(Saved entries)
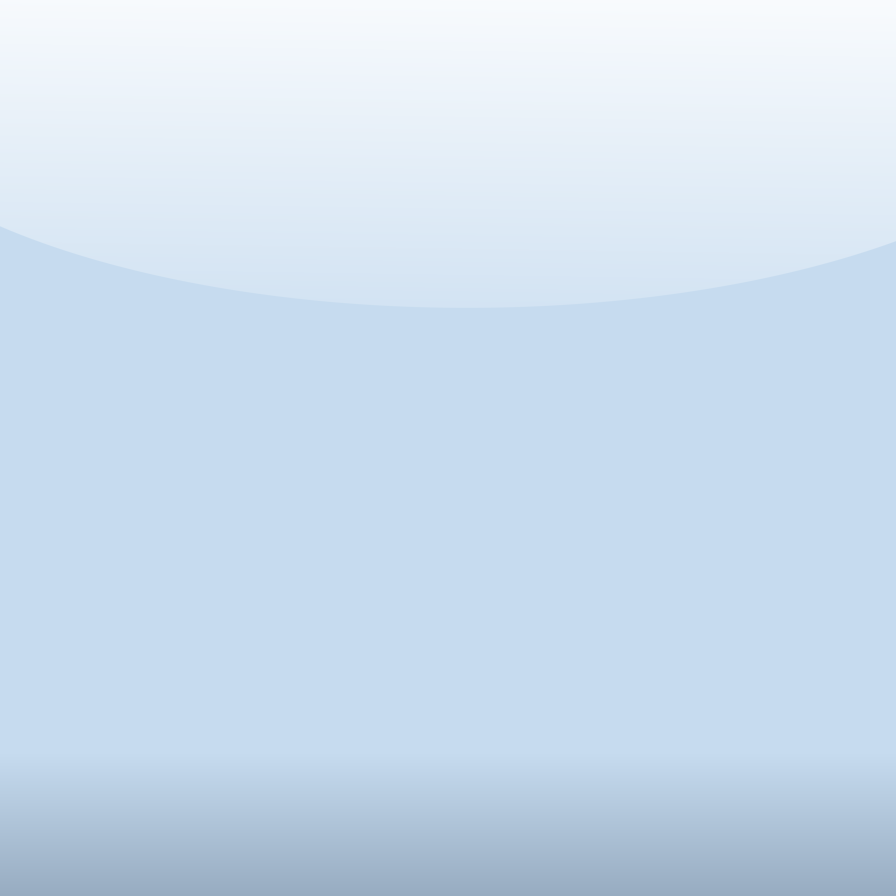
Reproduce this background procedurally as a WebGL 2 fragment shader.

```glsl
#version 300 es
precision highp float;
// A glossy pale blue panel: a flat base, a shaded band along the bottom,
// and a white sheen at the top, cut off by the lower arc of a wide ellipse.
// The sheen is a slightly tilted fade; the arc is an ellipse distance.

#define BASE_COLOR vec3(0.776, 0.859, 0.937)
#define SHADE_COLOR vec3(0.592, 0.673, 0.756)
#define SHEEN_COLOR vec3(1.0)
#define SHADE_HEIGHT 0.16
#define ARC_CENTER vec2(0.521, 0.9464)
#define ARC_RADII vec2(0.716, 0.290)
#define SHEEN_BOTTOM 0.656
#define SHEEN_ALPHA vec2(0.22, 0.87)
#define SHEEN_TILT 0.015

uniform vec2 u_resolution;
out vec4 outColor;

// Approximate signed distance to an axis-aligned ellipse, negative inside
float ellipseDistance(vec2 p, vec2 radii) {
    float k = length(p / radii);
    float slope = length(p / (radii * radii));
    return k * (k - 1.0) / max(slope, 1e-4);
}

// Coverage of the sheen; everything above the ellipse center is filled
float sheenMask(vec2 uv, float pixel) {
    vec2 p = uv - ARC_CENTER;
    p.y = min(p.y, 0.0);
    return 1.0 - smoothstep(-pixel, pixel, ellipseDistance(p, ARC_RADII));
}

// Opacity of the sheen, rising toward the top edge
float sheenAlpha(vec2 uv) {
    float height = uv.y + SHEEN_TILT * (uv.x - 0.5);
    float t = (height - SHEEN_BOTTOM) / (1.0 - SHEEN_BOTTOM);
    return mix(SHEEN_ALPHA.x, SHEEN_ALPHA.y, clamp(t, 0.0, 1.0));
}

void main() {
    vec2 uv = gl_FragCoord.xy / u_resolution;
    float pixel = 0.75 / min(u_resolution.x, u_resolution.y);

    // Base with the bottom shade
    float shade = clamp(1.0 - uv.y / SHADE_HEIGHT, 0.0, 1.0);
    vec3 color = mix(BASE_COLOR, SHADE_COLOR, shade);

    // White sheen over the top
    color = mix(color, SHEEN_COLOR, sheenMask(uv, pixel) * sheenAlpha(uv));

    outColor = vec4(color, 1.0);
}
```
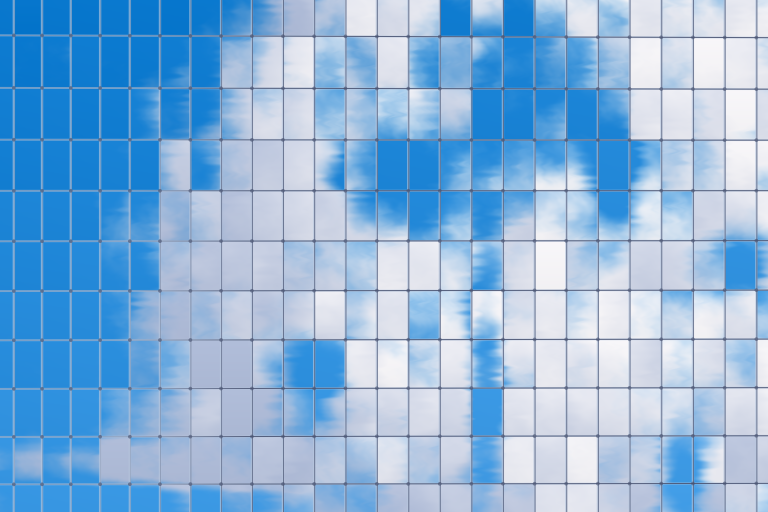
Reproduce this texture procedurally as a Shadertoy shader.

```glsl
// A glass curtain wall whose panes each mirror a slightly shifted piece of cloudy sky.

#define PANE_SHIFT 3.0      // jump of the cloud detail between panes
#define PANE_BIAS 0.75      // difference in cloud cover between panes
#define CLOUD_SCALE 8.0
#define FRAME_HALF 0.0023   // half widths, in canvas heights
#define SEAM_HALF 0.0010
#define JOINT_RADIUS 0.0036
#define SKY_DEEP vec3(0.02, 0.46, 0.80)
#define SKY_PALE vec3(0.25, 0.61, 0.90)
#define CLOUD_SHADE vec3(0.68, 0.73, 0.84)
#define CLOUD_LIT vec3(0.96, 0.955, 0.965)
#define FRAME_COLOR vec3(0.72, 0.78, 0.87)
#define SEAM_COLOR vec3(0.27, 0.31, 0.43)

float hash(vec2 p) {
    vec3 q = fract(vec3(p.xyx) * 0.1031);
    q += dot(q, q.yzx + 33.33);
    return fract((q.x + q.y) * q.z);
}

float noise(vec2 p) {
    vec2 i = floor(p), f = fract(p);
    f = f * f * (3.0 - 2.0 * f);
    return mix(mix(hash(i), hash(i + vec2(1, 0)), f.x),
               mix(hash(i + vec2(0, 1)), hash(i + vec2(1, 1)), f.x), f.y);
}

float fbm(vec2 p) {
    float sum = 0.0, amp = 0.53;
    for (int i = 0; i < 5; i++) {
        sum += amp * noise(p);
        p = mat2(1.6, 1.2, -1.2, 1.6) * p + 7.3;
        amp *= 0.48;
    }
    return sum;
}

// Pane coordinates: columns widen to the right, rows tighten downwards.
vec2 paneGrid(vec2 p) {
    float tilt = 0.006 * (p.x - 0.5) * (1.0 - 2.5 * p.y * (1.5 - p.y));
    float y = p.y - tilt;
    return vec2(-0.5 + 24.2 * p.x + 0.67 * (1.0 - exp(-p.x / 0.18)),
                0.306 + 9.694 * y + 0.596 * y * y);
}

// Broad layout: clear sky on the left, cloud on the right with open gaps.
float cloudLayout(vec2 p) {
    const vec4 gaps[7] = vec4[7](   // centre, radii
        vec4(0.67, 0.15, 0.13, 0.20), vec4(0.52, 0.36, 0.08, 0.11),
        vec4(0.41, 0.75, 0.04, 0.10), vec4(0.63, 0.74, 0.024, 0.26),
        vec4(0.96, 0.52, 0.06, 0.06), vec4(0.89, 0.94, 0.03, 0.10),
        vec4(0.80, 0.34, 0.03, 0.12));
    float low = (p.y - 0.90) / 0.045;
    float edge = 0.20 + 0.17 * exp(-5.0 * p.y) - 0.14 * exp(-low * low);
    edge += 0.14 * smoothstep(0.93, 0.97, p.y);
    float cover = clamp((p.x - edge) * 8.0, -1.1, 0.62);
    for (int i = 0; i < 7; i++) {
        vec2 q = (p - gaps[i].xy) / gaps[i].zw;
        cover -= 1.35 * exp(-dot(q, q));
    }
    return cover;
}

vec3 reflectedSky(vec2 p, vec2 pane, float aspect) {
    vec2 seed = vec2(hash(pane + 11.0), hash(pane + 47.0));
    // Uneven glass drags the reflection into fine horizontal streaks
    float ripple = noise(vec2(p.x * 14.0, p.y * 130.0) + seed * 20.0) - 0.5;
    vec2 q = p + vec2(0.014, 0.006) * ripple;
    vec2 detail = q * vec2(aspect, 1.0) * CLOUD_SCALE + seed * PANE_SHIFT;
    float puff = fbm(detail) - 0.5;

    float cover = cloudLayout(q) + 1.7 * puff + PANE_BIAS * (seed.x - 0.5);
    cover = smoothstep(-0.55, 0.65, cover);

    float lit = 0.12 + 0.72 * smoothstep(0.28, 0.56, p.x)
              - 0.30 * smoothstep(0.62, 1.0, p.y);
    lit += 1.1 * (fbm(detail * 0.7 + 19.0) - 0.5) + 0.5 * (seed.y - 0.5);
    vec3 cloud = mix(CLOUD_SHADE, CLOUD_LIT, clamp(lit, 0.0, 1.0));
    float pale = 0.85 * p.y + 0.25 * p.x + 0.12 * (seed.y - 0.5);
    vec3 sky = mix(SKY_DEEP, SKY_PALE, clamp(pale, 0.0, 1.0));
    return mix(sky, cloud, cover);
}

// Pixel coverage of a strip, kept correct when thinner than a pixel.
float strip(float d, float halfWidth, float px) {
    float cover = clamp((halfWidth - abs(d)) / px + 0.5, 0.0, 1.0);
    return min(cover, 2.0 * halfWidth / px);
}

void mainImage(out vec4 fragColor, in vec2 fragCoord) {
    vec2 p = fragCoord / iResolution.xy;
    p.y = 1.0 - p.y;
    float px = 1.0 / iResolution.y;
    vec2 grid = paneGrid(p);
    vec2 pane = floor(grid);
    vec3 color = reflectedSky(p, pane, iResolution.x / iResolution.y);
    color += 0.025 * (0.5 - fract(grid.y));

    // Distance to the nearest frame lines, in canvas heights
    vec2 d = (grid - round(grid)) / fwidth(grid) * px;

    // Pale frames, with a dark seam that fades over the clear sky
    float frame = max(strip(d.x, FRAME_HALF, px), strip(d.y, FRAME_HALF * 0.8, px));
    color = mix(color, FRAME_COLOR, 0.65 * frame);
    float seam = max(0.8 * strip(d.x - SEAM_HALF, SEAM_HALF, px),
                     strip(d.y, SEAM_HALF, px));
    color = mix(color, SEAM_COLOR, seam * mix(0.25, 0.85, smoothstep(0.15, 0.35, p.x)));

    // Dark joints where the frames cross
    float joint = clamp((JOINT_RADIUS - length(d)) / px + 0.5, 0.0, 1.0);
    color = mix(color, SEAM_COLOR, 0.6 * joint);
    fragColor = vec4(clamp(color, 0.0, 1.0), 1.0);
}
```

...

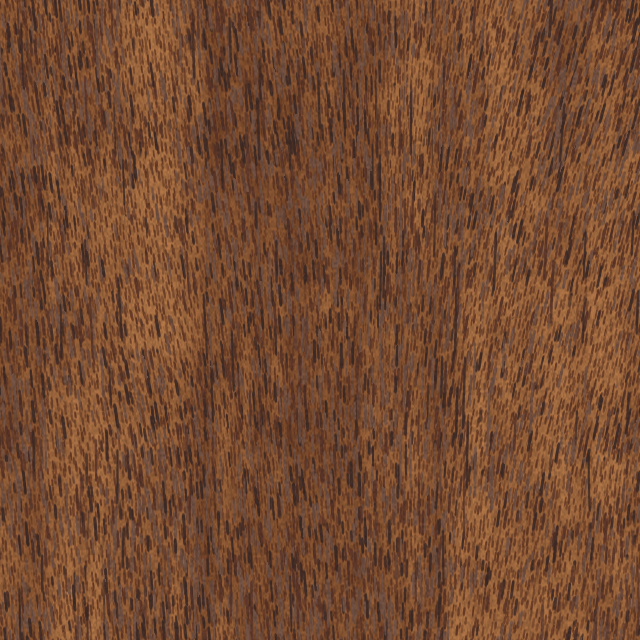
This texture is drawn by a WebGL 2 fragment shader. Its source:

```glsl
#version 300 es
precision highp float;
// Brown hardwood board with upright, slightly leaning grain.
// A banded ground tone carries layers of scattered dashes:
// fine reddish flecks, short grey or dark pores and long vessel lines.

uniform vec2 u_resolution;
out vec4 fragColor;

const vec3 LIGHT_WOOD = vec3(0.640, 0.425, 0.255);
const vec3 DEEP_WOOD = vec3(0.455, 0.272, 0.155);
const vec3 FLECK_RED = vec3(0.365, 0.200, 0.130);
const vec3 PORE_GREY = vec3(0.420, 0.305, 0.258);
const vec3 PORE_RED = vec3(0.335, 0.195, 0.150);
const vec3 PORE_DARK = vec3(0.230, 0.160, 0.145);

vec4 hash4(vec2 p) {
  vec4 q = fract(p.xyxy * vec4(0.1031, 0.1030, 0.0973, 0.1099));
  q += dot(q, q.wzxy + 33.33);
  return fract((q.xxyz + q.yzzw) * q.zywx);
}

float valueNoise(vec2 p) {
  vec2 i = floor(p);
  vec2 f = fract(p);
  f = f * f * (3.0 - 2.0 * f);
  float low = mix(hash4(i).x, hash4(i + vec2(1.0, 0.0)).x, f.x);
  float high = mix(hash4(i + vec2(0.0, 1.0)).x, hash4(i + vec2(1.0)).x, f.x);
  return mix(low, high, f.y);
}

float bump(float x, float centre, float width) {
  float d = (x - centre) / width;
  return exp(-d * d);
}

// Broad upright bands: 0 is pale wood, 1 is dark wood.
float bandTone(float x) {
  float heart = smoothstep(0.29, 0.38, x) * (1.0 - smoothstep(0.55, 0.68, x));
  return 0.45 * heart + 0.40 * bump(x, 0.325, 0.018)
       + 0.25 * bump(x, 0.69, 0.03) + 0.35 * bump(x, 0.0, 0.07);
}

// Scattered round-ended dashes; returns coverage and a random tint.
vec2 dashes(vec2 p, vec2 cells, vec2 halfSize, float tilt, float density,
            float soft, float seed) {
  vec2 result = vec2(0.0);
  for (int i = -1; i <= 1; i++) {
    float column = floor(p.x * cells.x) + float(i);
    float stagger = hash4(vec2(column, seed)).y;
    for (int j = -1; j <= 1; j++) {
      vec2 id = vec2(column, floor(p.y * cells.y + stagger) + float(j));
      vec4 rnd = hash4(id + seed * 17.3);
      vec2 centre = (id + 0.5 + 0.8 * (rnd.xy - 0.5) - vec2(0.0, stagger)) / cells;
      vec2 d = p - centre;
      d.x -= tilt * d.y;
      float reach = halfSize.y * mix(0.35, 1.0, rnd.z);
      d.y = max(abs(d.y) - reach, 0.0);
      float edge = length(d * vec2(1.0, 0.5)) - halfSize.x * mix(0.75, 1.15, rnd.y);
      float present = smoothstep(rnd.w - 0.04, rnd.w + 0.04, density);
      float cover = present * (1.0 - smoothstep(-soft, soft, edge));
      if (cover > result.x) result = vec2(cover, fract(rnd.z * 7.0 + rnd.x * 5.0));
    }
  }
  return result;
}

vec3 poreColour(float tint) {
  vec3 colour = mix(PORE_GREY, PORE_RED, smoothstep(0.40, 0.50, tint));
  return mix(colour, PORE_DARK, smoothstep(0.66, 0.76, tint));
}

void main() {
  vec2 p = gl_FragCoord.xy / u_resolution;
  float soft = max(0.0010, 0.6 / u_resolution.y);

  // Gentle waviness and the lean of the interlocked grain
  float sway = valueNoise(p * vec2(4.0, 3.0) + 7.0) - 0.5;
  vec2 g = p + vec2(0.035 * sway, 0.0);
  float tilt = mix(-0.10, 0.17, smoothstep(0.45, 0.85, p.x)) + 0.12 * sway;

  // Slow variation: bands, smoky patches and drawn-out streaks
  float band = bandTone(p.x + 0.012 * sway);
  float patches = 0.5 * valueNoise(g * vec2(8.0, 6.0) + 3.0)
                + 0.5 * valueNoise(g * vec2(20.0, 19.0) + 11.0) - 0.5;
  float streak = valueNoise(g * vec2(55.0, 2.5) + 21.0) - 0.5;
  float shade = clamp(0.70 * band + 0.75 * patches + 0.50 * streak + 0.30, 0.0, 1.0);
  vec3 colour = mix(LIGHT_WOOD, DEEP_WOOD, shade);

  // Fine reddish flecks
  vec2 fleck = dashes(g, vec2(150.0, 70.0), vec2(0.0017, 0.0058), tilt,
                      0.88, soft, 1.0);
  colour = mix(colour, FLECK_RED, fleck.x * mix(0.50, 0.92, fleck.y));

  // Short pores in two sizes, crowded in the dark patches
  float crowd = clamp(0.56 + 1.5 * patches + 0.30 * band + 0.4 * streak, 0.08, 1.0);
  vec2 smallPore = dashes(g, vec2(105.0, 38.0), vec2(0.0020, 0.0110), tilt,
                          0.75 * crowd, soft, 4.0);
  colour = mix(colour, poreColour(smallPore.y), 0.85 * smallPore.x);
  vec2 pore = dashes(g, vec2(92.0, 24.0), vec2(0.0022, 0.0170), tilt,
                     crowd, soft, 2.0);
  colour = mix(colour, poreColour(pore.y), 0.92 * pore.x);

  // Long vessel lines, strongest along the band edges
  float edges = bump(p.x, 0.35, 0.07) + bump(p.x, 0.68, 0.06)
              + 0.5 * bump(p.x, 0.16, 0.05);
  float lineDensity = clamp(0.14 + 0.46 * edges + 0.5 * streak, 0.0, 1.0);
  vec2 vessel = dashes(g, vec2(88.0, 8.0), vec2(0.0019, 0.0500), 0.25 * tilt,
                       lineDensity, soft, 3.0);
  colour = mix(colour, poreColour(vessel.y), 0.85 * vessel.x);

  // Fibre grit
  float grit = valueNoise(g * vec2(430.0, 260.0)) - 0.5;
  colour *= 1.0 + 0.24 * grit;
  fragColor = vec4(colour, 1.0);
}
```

==

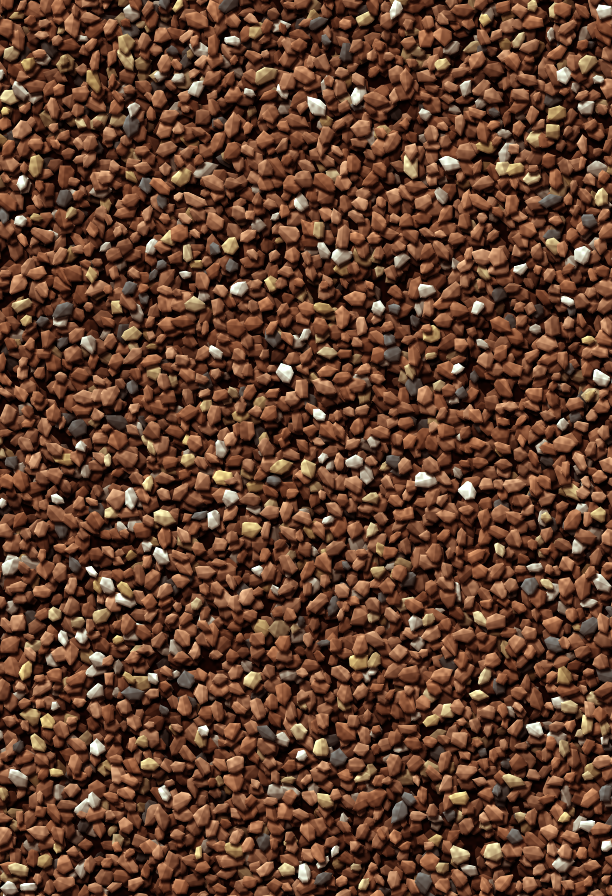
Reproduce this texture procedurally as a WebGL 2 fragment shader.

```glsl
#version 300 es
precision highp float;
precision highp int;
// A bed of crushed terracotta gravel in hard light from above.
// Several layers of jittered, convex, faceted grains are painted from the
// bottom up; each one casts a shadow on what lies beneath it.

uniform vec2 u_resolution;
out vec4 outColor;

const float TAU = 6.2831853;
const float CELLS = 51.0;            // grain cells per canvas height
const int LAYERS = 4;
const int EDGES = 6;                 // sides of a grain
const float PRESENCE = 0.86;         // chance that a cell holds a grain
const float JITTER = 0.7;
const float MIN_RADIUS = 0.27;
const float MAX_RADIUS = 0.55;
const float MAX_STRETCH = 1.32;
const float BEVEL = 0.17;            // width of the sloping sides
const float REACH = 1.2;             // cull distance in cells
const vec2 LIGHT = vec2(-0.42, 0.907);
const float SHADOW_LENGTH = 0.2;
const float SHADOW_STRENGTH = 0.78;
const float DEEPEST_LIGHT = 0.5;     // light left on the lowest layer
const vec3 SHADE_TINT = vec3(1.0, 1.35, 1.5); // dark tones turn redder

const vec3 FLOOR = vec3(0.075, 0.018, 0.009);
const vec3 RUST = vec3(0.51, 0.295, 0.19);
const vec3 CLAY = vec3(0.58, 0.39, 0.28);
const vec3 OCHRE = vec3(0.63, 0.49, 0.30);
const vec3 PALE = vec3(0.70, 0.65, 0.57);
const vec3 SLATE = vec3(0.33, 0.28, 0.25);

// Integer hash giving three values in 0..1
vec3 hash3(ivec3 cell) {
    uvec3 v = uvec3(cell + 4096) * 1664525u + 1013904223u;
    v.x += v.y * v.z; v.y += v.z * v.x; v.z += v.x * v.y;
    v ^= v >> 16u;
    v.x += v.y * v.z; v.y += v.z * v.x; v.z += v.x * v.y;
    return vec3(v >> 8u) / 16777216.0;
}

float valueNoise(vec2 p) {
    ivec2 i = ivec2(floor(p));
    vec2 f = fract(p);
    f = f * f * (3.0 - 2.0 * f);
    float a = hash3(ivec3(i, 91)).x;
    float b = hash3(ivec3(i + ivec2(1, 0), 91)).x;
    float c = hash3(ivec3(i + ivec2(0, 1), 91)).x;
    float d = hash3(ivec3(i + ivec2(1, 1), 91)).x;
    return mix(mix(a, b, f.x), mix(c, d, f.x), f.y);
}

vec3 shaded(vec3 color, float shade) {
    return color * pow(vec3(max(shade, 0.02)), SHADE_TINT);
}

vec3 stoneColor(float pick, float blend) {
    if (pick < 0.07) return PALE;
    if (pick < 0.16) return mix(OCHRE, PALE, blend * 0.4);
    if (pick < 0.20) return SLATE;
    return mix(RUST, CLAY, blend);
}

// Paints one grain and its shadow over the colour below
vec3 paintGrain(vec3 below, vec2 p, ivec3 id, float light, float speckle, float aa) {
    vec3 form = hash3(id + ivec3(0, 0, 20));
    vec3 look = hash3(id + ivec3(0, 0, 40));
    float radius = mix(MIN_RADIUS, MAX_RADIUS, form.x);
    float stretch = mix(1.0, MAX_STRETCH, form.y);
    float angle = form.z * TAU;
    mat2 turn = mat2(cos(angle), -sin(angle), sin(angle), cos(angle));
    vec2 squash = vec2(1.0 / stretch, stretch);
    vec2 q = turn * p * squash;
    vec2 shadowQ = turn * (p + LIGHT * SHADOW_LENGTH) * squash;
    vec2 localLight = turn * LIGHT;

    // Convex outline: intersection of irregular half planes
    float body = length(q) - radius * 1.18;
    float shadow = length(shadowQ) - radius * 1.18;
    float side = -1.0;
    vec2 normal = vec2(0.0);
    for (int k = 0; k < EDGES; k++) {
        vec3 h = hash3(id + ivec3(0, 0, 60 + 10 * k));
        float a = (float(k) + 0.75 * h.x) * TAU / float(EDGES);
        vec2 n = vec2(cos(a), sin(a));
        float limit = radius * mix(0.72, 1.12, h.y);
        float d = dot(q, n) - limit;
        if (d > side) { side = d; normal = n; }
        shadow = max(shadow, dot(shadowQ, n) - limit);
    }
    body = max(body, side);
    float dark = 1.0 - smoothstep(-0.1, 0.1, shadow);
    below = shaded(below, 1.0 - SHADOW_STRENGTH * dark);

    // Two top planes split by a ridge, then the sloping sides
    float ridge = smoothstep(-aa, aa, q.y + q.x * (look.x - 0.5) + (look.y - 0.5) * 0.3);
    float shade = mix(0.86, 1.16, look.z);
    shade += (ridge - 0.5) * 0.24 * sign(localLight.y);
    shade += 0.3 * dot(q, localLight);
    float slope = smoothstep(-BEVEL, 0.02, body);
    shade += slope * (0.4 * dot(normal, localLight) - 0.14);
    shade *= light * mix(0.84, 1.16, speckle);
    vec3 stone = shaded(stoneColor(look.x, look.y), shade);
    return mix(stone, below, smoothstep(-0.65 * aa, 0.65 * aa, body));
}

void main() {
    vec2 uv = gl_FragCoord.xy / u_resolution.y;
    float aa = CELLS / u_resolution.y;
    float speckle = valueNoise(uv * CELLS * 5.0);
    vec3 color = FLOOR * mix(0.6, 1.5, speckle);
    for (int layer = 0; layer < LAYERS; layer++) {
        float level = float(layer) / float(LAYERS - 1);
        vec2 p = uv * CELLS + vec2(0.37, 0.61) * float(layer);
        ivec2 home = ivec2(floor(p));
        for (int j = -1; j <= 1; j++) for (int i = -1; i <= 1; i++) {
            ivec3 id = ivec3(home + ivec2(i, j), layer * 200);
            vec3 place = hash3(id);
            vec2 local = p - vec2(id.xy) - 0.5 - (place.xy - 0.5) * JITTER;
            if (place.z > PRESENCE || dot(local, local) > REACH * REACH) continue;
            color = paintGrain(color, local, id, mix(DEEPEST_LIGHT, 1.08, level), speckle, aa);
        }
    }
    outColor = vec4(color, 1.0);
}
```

REQUIRED WORK - If a line above includes the string "valueNoise", pick it out.

OUTPUT FOR THIS TASK -
float valueNoise(vec2 p) {
  float sway = valueNoise(p * vec2(4.0, 3.0) + 7.0) - 0.5;
  float patches = 0.5 * valueNoise(g * vec2(8.0, 6.0) + 3.0)
                + 0.5 * valueNoise(g * vec2(20.0, 19.0) + 11.0) - 0.5;
  float streak = valueNoise(g * vec2(55.0, 2.5) + 21.0) - 0.5;
  float grit = valueNoise(g * vec2(430.0, 260.0)) - 0.5;
float valueNoise(vec2 p) {
    float speckle = valueNoise(uv * CELLS * 5.0);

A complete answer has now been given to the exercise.